CHARLESTON, W.Va. -- Charleston merchants are gearing up for the city's half-cent per dollar sales tax that takes effect Tuesday.
Nancy Ward, co-owner of Cornucopia in South Hills, believes the money is going toward a good cause; it's earmarked for renovations to the Charleston Civic Center. But she says implementing the tax has not been easy to understand.
"It's been a little confusing because it's not really clear as to when this is going into effect," Ward said last week. "Just the other day we called down to the company that takes care of our cash registers to see about getting [the sales tax rate] changed and they were not even sure about when it's going to take effect."
The state Tax Commission says they mailed letters to businesses 120 days prior to the tax taking effect.
Ward said the store is planning to change its registers to reflect the new tax rate. She did not want to make the change too soon and charge customers more than needed, but also didn't want to not charge the tax and be responsible for it later.
Joe Estep, Charleston's finance director, believes businesses have had ample time to prepare and make changes. He also doesn't think the tax will force shoppers outside city limits.
The city of Huntington started charging 1 percent sales tax in January 2012. Brandi Jacobs-Jones, Huntington's finance director, and said the biggest issue implementing the tax was communicating with businesses.
"When we began there were some issues with some businesses outside the city who thought they were inside the city," Jacobs-Jones said. "Of course any time you have a change in tax or fiscal policy you are going to hear feedback but outside of those first two weeks we have heard no complaints."
The most confusing area for Charleston's tax might be along Corridor G, where some stores are in Charleston and some are in South Charleston. Sam's Club, Gander Mountain and the shops in Dudley Farms Plaza, including Kohl's, Office Max and Books-A-Million, are located in Charleston and will take on the new tax rate, Estep said.

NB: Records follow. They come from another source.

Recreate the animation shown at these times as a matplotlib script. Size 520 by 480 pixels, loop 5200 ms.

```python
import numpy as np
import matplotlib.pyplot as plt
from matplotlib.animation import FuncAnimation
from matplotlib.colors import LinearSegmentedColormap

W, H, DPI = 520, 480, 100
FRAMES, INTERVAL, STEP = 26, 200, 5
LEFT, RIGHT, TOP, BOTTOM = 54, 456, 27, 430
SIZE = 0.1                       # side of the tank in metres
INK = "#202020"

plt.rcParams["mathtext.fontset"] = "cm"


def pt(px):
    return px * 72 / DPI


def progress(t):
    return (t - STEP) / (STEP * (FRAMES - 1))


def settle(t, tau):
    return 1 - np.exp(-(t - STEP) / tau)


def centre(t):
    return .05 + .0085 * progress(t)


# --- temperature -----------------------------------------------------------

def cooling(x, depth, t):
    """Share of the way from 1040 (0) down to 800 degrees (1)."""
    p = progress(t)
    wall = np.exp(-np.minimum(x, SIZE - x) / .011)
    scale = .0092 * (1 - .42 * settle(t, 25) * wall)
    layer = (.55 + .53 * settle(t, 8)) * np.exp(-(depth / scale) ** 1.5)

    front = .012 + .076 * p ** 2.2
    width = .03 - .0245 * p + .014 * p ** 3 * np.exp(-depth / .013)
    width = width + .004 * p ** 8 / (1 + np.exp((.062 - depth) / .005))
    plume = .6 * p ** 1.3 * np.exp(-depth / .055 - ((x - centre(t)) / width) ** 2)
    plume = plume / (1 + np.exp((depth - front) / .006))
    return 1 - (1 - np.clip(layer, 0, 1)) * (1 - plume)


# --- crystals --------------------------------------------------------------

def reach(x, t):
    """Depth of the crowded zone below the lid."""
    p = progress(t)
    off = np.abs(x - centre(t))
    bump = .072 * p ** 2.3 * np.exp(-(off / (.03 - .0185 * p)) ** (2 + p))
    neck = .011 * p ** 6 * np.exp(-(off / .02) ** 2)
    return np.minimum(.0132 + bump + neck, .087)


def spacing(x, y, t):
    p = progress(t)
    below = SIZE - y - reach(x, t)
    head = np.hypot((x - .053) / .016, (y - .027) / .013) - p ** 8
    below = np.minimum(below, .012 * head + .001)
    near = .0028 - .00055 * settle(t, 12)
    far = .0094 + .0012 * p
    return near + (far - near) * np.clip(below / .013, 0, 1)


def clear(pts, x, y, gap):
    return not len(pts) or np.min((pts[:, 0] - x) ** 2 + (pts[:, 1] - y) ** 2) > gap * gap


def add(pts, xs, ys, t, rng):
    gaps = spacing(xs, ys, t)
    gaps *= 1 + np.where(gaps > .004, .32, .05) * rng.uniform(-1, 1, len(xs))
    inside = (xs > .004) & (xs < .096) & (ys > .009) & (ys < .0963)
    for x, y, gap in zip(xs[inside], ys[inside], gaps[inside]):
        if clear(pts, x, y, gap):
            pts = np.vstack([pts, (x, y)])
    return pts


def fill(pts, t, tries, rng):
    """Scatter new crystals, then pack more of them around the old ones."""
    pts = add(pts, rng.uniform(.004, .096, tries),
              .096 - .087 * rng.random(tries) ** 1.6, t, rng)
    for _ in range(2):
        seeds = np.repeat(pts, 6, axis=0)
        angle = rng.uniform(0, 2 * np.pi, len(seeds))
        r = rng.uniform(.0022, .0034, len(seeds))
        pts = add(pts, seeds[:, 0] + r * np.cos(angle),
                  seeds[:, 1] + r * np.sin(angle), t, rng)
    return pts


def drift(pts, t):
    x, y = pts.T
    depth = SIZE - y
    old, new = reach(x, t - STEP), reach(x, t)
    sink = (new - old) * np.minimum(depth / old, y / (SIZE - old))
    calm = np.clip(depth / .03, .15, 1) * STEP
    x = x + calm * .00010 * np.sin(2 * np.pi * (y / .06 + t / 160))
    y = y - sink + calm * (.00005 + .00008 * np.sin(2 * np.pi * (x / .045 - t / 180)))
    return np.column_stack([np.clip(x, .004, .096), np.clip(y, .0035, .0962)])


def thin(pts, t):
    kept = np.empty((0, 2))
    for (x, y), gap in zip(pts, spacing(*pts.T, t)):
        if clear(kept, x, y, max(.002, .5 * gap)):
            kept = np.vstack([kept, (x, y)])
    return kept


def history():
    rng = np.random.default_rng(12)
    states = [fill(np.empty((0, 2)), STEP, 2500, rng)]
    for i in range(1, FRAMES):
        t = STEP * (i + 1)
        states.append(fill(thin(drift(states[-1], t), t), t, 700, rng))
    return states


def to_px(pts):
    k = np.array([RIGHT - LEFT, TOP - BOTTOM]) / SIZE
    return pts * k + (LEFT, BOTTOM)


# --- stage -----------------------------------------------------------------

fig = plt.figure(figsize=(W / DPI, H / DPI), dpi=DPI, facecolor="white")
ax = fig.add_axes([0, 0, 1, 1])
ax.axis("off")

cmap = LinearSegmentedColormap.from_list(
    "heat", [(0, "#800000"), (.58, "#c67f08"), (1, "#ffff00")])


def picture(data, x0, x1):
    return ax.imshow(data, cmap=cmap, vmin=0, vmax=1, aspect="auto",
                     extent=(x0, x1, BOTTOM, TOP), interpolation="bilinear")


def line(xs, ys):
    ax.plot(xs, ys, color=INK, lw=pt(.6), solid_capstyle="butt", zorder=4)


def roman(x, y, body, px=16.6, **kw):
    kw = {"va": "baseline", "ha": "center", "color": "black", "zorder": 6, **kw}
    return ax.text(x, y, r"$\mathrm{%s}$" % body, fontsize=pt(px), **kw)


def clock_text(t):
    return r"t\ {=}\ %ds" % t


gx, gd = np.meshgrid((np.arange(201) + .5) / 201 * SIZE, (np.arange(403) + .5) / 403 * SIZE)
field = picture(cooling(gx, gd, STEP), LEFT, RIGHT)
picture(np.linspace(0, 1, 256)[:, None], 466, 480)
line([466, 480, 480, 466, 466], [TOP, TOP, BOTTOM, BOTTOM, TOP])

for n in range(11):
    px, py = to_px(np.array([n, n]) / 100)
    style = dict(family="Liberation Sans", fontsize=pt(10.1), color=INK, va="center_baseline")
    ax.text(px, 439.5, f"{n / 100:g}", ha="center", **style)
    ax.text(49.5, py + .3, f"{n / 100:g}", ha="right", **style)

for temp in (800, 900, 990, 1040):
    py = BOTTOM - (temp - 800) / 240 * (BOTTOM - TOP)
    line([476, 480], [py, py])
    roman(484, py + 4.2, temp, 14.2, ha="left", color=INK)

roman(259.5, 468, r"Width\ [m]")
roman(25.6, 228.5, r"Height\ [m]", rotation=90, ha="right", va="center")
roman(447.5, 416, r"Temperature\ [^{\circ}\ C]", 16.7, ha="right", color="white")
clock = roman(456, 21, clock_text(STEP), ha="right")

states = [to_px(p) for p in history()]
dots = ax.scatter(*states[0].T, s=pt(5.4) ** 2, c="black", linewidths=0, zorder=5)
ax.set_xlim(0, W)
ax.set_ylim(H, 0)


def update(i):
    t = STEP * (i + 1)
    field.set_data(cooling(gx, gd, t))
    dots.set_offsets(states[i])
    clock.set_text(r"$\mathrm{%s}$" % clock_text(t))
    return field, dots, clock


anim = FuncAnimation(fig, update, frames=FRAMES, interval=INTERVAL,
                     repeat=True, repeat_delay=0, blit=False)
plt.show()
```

Tammy Krepshaw's business, The Consignment Company, has operated in downtown Charleston for almost 12 years. But she didn't know about the upcoming change until a reporter told her last week.